Roy Wall was one of the elders there. He encouraged and guided me like a son, tipping me off on things I needed to know, suggesting, reminding, affirming. Two older sisters in the church owned the local hotel. They provided me with a free room whenever I was in town. It was clean and comfortable, and they were always gracious. The hotel had one drawback, however. No running water! So each weekend I would take turns stopping by to visit one of the four families in the church who had indoor plumbing. I’d take a bath either at the Walls or one of the three other running-water homes!
Moving to Ohio after graduation, I edited Straight magazine at Standard Publishing during the week and preached at the Church of Christ at Monterey, Ohio, each Sunday. Hanford Male was an especially helpful elder. A respected man in the area, he went with me to the Clermont County Court House when I needed to get a “clergy license” in order to perform weddings in Ohio. With him to vouch for me, I had no problem. His kindness and genuine concern were always a great encouragement.
When I went to preach for the Church of Christ at New Paris, Ohio—my first real full-time ministry—I found other elders there to help. One of them, Paul Mikesell, is still living. He is an outstanding example of a person who was always present whenever the doors were open. In fact, he usually went quite a while before the doors were open to shovel the snow, turn on the lights, turn up the heat, and be sure everything was ready for the rest of us! He modeled servant-leadership for me.
Influencing Others Today
Telling you about these people, I feel something like the author of Hebrews did: “I do not have time to tell about . . . ” (Hebrews 11:32). So many more could be mentioned.
My point is this. These people who helped shape my life many years ago probably didn’t realize how important their role was at the time.

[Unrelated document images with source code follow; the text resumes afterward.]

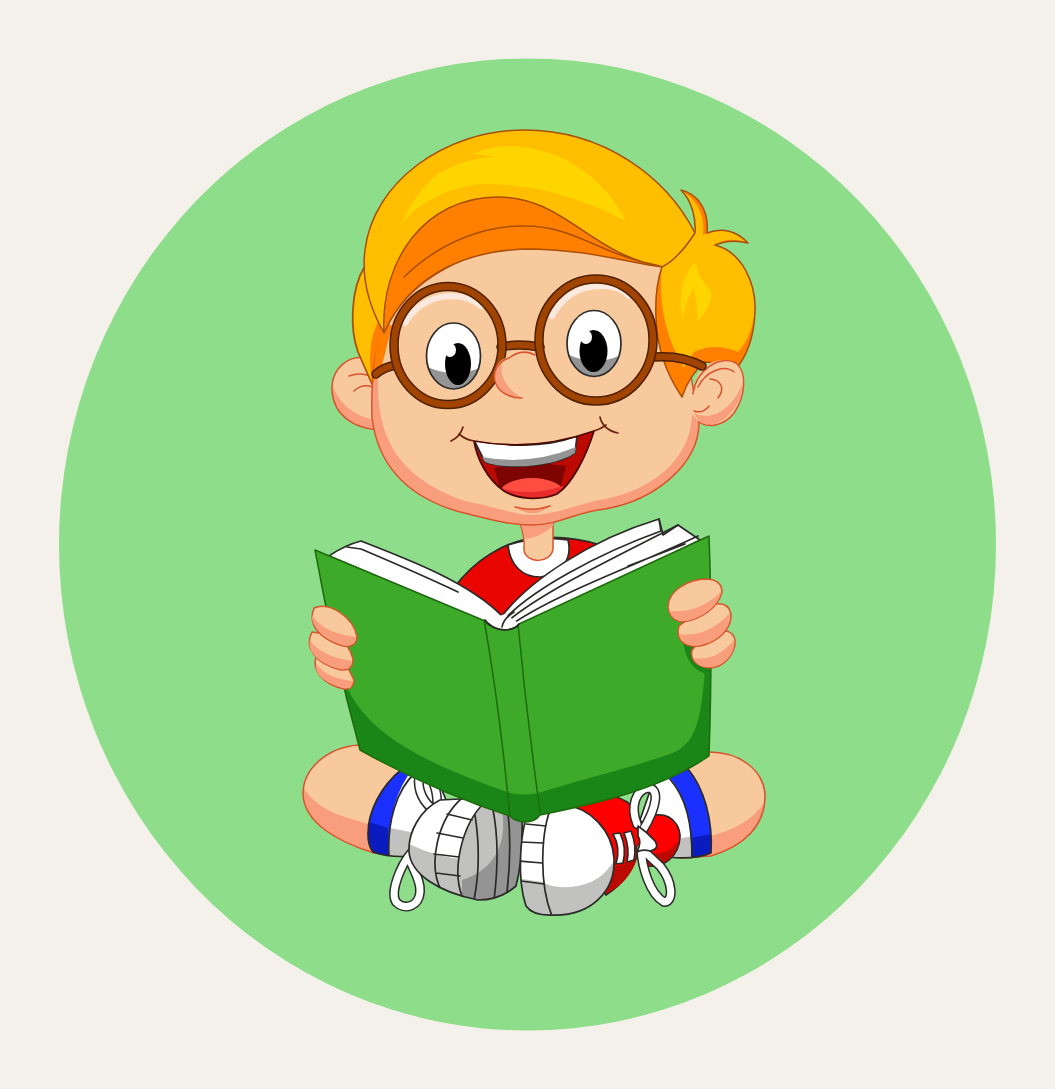
<!DOCTYPE html>
<html lang="en">
<head>
<meta charset="utf-8">
<title>Boy reading a book</title>
<style>
:root{--paper:#f4f1ea;--disc:#8ddd8a;--skin:#f9c99e;--skin-shade:#f99e7c;--skin-line:#d9532c;--hair:#ffbf00;--hair-light:#ffd500;--hair-dark:#ff7f00;--hair-line:#a84e08;--frame:#a04400;--frame-line:#4f2000;--ink:#2b2a29;--cover:#3daa29;--cover-shade:#1a8618;--cover-line:#1d6b0c;--red:#e90500;--red-bright:#ff0000;--red-shade:#bd0a00;--blue:#1a30ff;--blue-shade:#0a1cc0;--white:#fff;--grey:#c1c1c0;--grey-dark:#949494}
html,body{margin:0;background:var(--paper);overflow:hidden}
svg{display:block;width:1055px;height:1089px}
path,ellipse,circle{stroke-linejoin:round;stroke-linecap:round}
.disc{fill:var(--disc)}
.skin{fill:var(--skin)}
.skin-shade{fill:var(--skin-shade)}
.skin-edge{fill:none;stroke:var(--skin-line);stroke-width:1.5}
.hair{fill:var(--hair)}
.hair-light{fill:var(--hair-light)}
.hair-dark{fill:var(--hair-dark)}
.hair-edge{fill:none;stroke:var(--hair-line);stroke-width:1.5}
.white{fill:var(--white)}
.grey{fill:var(--grey)}
.grey-dark{fill:var(--grey-dark)}
.red{fill:var(--red)}
.red-bright{fill:var(--red-bright)}
.red-shade{fill:var(--red-shade)}
.blue{fill:var(--blue)}
.blue-shade{fill:var(--blue-shade)}
.cover{fill:var(--cover)}
.cover-shade{fill:var(--cover-shade)}
.cover-edge{fill:none;stroke:var(--cover-line);stroke-width:1.5}
.ink{fill:none;stroke:var(--ink);stroke-width:1.7}
.outlined{stroke:var(--ink);stroke-width:1.7}
.skin-outlined{fill:var(--skin);stroke:var(--skin-line);stroke-width:1.5}
.lace-edge{fill:none;stroke:var(--ink);stroke-width:10}
.lace{fill:none;stroke:var(--white);stroke-width:7}
.rim-edge{fill:none;stroke:var(--frame-line);stroke-width:9.5}
.rim{fill:none;stroke:var(--frame);stroke-width:6.5}
</style>
</head>
<body>
<svg viewBox="0 0 1055 1089" role="img" aria-label="Cartoon boy with glasses sitting cross-legged and reading a green book">
<defs>
<path id="leg-left-shape" d="M372 745C330 742 303 768 303 794C304 823 338 842 374 853L412 857L420 765Z"/>
<path id="leg-right-shape" d="M695 753C740 747 765 772 765 796C765 826 744 846 711 856L680 858L670 770Z"/>
<path id="sock-left-shape" d="M402 769C380 787 368 812 368 834Q368 846 373 852Q390 858 412 856L450 810L440 785Z"/>
<path id="sock-right-shape" d="M688 769C704 788 713 820 711 853Q695 860 668 857L640 820L652 785Z"/>
<path id="shoe-left-shape" d="M440 800C420 810 408 832 409 852C411 874 438 892 478 900Q500 900 516 886Q523 860 522 818L480 798Z"/>
<path id="toe-right-shape" d="M531 805C519 830 517 880 526 906Q533 916 553 915C590 916 616 892 614 858C612 830 590 808 565 805Z"/>
<path id="face-shape" d="M384 330C374 350 371 385 372 418C378 465 407 497 460 512C490 519 508 525 532 525C560 525 575 512 605 509C656 500 698 464 699 424L690 370L662 266C620 230 440 220 384 330Z"/>
<path id="fringe-shape" d="M384 333C371 310 361 281 365 250C373 182 445 130 524 130C605 130 667 178 695 233L700 262L662 267C625 262 585 249 525 249C465 251 410 275 384 333Z"/>
<path id="tuft-shape" d="M662 267C672 262 684 250 695 233C696 218 692 201 681 190C698 194 709 210 707 233C722 227 737 231 748 243C736 240 724 241 715 245C742 252 756 283 755 311C754 336 747 354 739 365L705 362C693 372 686 385 682 397C667 375 657 350 656 318C655 297 657 281 662 267Z"/>
<path id="cover-shape" d="M315 550L485 621Q491 629 505 630Q516 629 519 624L709 536Q713 640 709 756C660 790 590 805 540 815Q535 822 525 822Q514 821 510 816C460 800 405 775 360 750Q333 650 315 550Z"/>
<path id="mouth-shape" d="M474 441Q535 452 594 431C586 457 572 484 557 494C540 501 516 499 504 491C487 479 477 459 474 441Z"/>
<path id="ear-left-shape" d="M376 360C348 350 331 370 332 391C334 416 354 428 378 430Z"/>
<clipPath id="leg-left-clip"><use href="#leg-left-shape"/></clipPath>
<clipPath id="leg-right-clip"><use href="#leg-right-shape"/></clipPath>
<clipPath id="sock-left-clip"><use href="#sock-left-shape"/></clipPath>
<clipPath id="sock-right-clip"><use href="#sock-right-shape"/></clipPath>
<clipPath id="shoe-left-clip"><use href="#shoe-left-shape"/></clipPath>
<clipPath id="toe-right-clip"><use href="#toe-right-shape"/></clipPath>
<clipPath id="face-clip"><use href="#face-shape"/></clipPath>
<clipPath id="fringe-clip"><use href="#fringe-shape"/></clipPath>
<clipPath id="tuft-clip"><use href="#tuft-shape"/></clipPath>
<clipPath id="cover-clip"><use href="#cover-shape"/></clipPath>
<clipPath id="mouth-clip"><use href="#mouth-shape"/></clipPath>
<clipPath id="ear-left-clip"><use href="#ear-left-shape"/></clipPath>
<clipPath id="eye-clip"><ellipse rx="27" ry="33"/></clipPath>
<g id="eye">
<ellipse class="white" rx="27" ry="33"/>
<path class="grey-dark" clip-path="url(#eye-clip)" d="M-30 9Q0 25 30 10V40H-30Z"/>
<ellipse class="ink" rx="27" ry="33"/>
</g>
</defs>

<ellipse class="disc" cx="527.5" cy="544.5" rx="468.5" ry="486"/>

<g id="legs">
<use href="#leg-left-shape" class="skin"/>
<path class="skin-shade" clip-path="url(#leg-left-clip)" d="M300 780Q310 806 345 817L375 826V860H300Z"/>
<use href="#leg-left-shape" class="skin-edge"/>
<use href="#leg-right-shape" class="skin"/>
<path class="skin-shade" clip-path="url(#leg-right-clip)" d="M770 790Q758 826 705 837V862H770Z"/>
<use href="#leg-right-shape" class="skin-edge"/>
</g>

<g id="socks">
<use href="#sock-left-shape" class="white"/>
<g clip-path="url(#sock-left-clip)">
<path class="grey" d="M385 827L415 833V860H385Z"/>
<path class="blue" d="M395 765H416C396 788 387 820 389 862H360V790Z"/>
<path class="blue-shade" d="M366 821L388 828V862H366Z"/>
<path class="ink" d="M416 772C396 790 387 822 389 857"/>
</g>
<use href="#sock-left-shape" class="ink"/>
<use href="#sock-right-shape" class="white"/>
<g clip-path="url(#sock-right-clip)">
<path class="grey" d="M670 840L695 836V862H670Z"/>
<path class="blue" d="M666 770L690 762L718 810V862H692C692 825 687 798 669 777Z"/>
<path class="blue-shade" d="M691 838L715 833V862H691Z"/>
<path class="ink" d="M669 778C687 798 692 825 692 858"/>
</g>
<use href="#sock-right-shape" class="ink"/>
</g>

<g id="left-shoe">
<path class="lace-edge" d="M419 776C417 793 425 804 436 812M434 785Q438 795 437 808M412 852C400 866 390 892 396 902C405 911 419 906 420 892C421 880 413 870 409 858"/>
<path class="lace" d="M419 776C417 793 425 804 436 812M434 785Q438 795 437 808M412 852C400 866 390 892 396 902C405 911 419 906 420 892C421 880 413 870 409 858"/>
<use href="#shoe-left-shape" class="white"/>
<g clip-path="url(#shoe-left-clip)">
<path class="grey" d="M405 842Q435 858 470 860L485 800L530 805V905H405Z"/>
<path class="grey" d="M489 800C462 820 450 870 463 905H530V800Z"/>
<path class="grey-dark" d="M500 800C509 835 500 868 462 880V905H530V800Z"/>
<path class="ink" d="M462 798C437 820 428 865 441 890M485 802C461 825 452 870 462 896M447 814L472 820M437 833L463 838M434 854L459 857M436 873L460 876M475 815Q482 860 474 900M492 805Q501 845 494 900M508 812Q512 850 507 892"/>
</g>
<use href="#shoe-left-shape" class="ink"/>
</g>

<g id="right-shoe">
<path class="red-bright outlined" d="M646 820C660 808 680 818 680 837C679 856 664 868 648 866L630 850Z"/>
<path class="red-shade" d="M679 840C677 858 662 867 648 865L641 852Q668 858 679 840Z"/>
<path class="red-bright outlined" d="M570 806Q610 785 632 806C648 830 642 872 606 895L580 850Z"/>
<path class="red-shade" d="M615 867L637 858Q630 882 606 894Z"/>
<use href="#toe-right-shape" class="white"/>
<g clip-path="url(#toe-right-clip)">
<path class="grey" d="M515 878L543 882Q550 888 570 887C595 885 608 873 617 855V920H515Z"/>
<path class="ink" d="M553 803C540 830 539 885 552 916M526 824L546 826M521 842L543 843M519 861L542 863M521 881L544 884"/>
</g>
<use href="#toe-right-shape" class="ink"/>
<path class="lace-edge" d="M637 824C630 806 636 790 648 788C659 788 658 805 643 830M641 848C642 868 650 894 664 902C674 902 673 882 660 866Q650 857 643 850"/>
<path class="lace" d="M637 824C630 806 636 790 648 788C659 788 658 805 643 830M641 848C642 868 650 894 664 902C674 902 673 882 660 866Q650 857 643 850"/>
<path class="white outlined" d="M613 834Q621 848 616 864L623 863Q627 848 620 833ZM624 833Q630 848 627 862L634 860Q637 846 631 831ZM638 826Q647 832 655 841Q660 849 650 851Q642 849 637 852Q642 842 638 836Z"/>
</g>

<g id="shirt">
<path class="red outlined" d="M454 588C474 560 505 541 535 538Q570 535 600 545L560 590L502 620Z"/>
<path class="white outlined" d="M508 545C510 565 522 577 540 577C560 576 573 560 568 540Q538 535 508 545Z"/>
<path class="skin-outlined" d="M519 520Q525 535 524 550C526 564 551 564 553 549V515Z"/>
<path class="skin-shade" d="M520 523Q524 530 524 539Q540 538 553 526V515H520Z"/>
</g>

<g id="book">
<path class="white outlined" d="M502 616C530 580 590 540 659 519L663 535L678 525L700 540L519 630H500Z"/>
<path class="ink" d="M659 519L661 531C600 553 530 590 502 622M678 525C620 555 545 590 508 621M698 536C630 568 560 592 512 624M685 544L628 566"/>
<path class="white outlined" d="M329 556Q345 545 361 541C410 560 470 583 502 616Q497 623 505 632L485 622Z"/>
<path class="ink" d="M347 547L361 549Q420 574 458 592"/>
<use href="#cover-shape" class="cover"/>
<g clip-path="url(#cover-clip)">
<path class="cover-shade" d="M342 675C360 728 410 758 510 793Q525 796 538 793C580 780 640 765 670 754C700 744 702 710 706 655H730V840H330Z"/>
<path class="cover-shade" d="M683 640Q686 668 706 674L725 655L710 625Z"/>
<path class="cover-edge" d="M484 619Q500 710 510 818M518 624Q527 720 541 818"/>
</g>
<use href="#cover-shape" class="cover-edge"/>
<path class="white" d="M488 620Q491 629 505 629Q514 628 517 622L505 614Z"/>
<path class="ink" d="M485 620Q491 629 505 630Q516 629 519 624M502 627Q503 619 514 612"/>
</g>

<g id="left-hand">
<path class="skin-outlined" d="M316 657C312 670 322 684 344 689Q353 690 354 680L345 662Z"/>
<path class="skin-shade" d="M316 663Q325 678 352 681Q353 690 344 688C326 684 314 675 316 663Z"/>
<path class="skin-outlined" d="M312 632C304 647 315 664 341 670Q353 671 353 659Q350 645 335 635Z"/>
<path class="skin-shade" d="M310 640Q320 656 352 661Q351 671 340 669C318 663 307 652 310 640Z"/>
<path class="skin-outlined" d="M314 608C330 601 354 618 357 637Q356 648 343 646C320 639 307 625 314 608Z"/>
<path class="skin-shade" d="M312 615Q323 633 356 637Q355 648 343 645C323 638 311 627 312 615Z"/>
</g>

<g id="right-hand">
<path class="skin-outlined" d="M692 650C689 662 702 670 716 667C728 663 736 650 735 640C733 628 718 629 706 635Z"/>
<path class="skin-shade" d="M693 658Q716 662 734 640C736 652 726 665 712 667Q698 669 693 658Z"/>
<path class="skin-outlined" d="M679 626C675 640 685 648 700 646C720 641 732 628 731 614C728 599 712 603 700 610Z"/>
<path class="skin-shade" d="M679 634Q707 638 730 613C731 630 717 642 700 645Q683 648 679 634Z"/>
<path class="skin-outlined" d="M668 607C668 591 688 579 707 579Q722 580 722 592C718 608 700 620 683 622Q670 621 668 607Z"/>
<path class="skin-shade" d="M669 611Q698 614 721 592C718 608 700 619 683 621Q672 620 669 611Z"/>
</g>

<g id="head">
<use href="#ear-left-shape" class="skin"/>
<path class="skin-shade" clip-path="url(#ear-left-clip)" d="M331 380Q340 415 380 421V432H331Z"/>
<use href="#ear-left-shape" class="skin-edge"/>
<path class="skin-edge" d="M349 376Q360 372 370 376M354 391Q362 383 373 387"/>
<path class="hair outlined" style="stroke:var(--hair-line)" d="M365 266C350 290 350 330 358 352Q365 368 372 384L390 330Z"/>
<path class="hair-dark" d="M378 322Q366 345 372 383L390 335Z"/>
<use href="#face-shape" class="skin"/>
<path class="skin-shade" clip-path="url(#face-clip)" d="M368 360L378 380C377 440 400 478 465 501C500 508 515 515 532 515C560 514 580 503 605 499C650 490 690 462 692 415H706V530H368Z"/>
<use href="#face-shape" class="skin-edge"/>
<path class="hair-dark" d="M384 320Q374 350 373 383L382 365L392 326Z"/>
<use href="#fringe-shape" class="hair"/>
<g clip-path="url(#fringe-clip)">
<path class="hair-dark" d="M384 334C380 260 425 197 498 197C565 197 590 255 664 267Q590 262 525 249C465 251 410 280 384 334Z"/>
<path class="hair-light" d="M402 224C420 175 470 146 510 146C565 148 605 180 626 221C575 195 530 184 482 184C447 187 415 205 402 224Z"/>
<path class="hair" d="M452 152Q475 153 494 157Q465 158 440 173L430 162Z"/>
<path class="hair-edge" d="M384 334C380 260 425 197 498 197C565 197 590 255 664 267M404 277C440 242 485 225 525 226C575 226 600 255 660 266"/>
</g>
<path class="hair-edge" d="M662 267C625 262 585 249 525 249C465 251 410 275 384 333C371 310 361 281 365 250C373 182 445 130 524 130C605 130 667 178 695 233"/>
<use href="#tuft-shape" class="hair"/>
<g clip-path="url(#tuft-clip)">
<path class="hair-dark" d="M662 266C657 310 670 345 684 368L694 352Q715 342 738 352Q754 335 756 300L762 370L680 402L650 350V270Z"/>
<path class="hair-dark" d="M681 190Q706 205 703 235L709 233V200ZM715 245Q730 235 750 244L740 248Z"/>
<path class="hair-light" d="M695 262Q675 285 683 320Q685 302 693 288Q699 304 697 322Q713 305 711 291Q699 280 695 262Z"/>
</g>
<use href="#tuft-shape" class="hair-edge"/>
<path class="skin" d="M697 377C703 362 723 356 736 363C748 373 745 397 734 413C723 427 707 428 699 422L688 410Z"/>
<path class="skin-shade" d="M743 382C742 405 725 425 708 425Q699 424 694 413C715 423 735 405 743 382Z"/>
<path class="skin-edge" d="M693 394C696 370 720 354 736 363C748 373 745 397 734 413C723 427 707 428 699 422M698 387C706 371 724 364 734 372M710 379C722 380 725 389 718 398M694 411Q703 414 709 406"/>
</g>

<g id="glasses">
<path class="rim-edge" d="M376 374Q384 367 396 365M501 347Q518 343 540 347M654 357Q682 355 702 366"/>
<path class="rim" d="M376 374Q384 367 396 365M501 347Q518 343 540 347M654 357Q682 355 702 366"/>
<g id="lenses" fill="none" stroke="#fbe9df" stroke-width="6">
<path d="M405 323Q420 298 449 296Q470 296 481 306"/>
<path d="M552 316Q568 286 601 286Q620 286 629 296"/>
</g>
<ellipse class="rim-edge" cx="448" cy="345.5" rx="54" ry="59"/>
<ellipse class="rim" cx="448" cy="345.5" rx="54" ry="59"/>
<ellipse class="rim-edge" cx="596" cy="340" rx="57" ry="61"/>
<ellipse class="rim" cx="596" cy="340" rx="57" ry="61"/>
</g>

<g id="eyes">
<use href="#eye" x="453.5" y="356"/>
<use href="#eye" x="594" y="343.5"/>
<ellipse cx="458" cy="364" rx="13" ry="21"/>
<ellipse cx="593.5" cy="351" rx="14" ry="21"/>
<ellipse class="white" cx="450" cy="350" rx="6" ry="7"/>
<ellipse class="white" cx="586" cy="337" rx="6" ry="7"/>
</g>

<g id="nose">
<path class="skin" d="M500 362Q515 348 535 354L537 392L519 398Q500 395 494 378Z"/>
<path class="skin-shade" d="M503 359C487 370 494 397 522 398Q496 382 503 359Z"/>
<path class="skin-edge" d="M509 358C486 365 490 398 522 398M509 358Q522 348 535 355"/>
</g>

<g id="mouth">
<use href="#mouth-shape" class="red-shade"/>
<g clip-path="url(#mouth-clip)">
<path fill="#7d0400" d="M494 468Q530 460 566 466L560 490L530 502L500 488Z"/>
<ellipse fill="#ff4d42" cx="532" cy="493" rx="32" ry="15"/>
<path fill="#e82c2c" d="M500 488Q530 497 563 486V505H500Z"/>
<path class="white outlined" d="M474 440Q535 452 577 436L575 453C555 467 505 470 485 462Z"/>
<path class="grey-dark" d="M482 457Q530 466 576 447L575 453C555 467 505 470 485 462Z"/>
</g>
<use href="#mouth-shape" fill="none" stroke="#4a0800" stroke-width="1.7"/>
<path fill="none" stroke="#6a2410" stroke-width="1.7" d="M474 441Q466 440 459 434M463 427Q460 437 451 441M594 431Q601 429 606 425M600 417Q603 430 618 433"/>
<path class="skin-shade" d="M513 506Q532 514 551 505Q534 521 513 506Z"/>
<path class="skin-edge" d="M515 507Q533 512 550 506"/>
</g>
</svg>
</body>
</html>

As you seek to live for Jesus, you may not think of your influence as special either, but we all influence others, whether for good or bad.
Resolve to be a life-influencer with those you touch!
Sam Stone retired in 2003 after serving 25 years as editor of CHRISTIAN STANDARD. He lives in West Chester, Ohio, and writes the weekly Sunday school lesson for The Lookout magazine.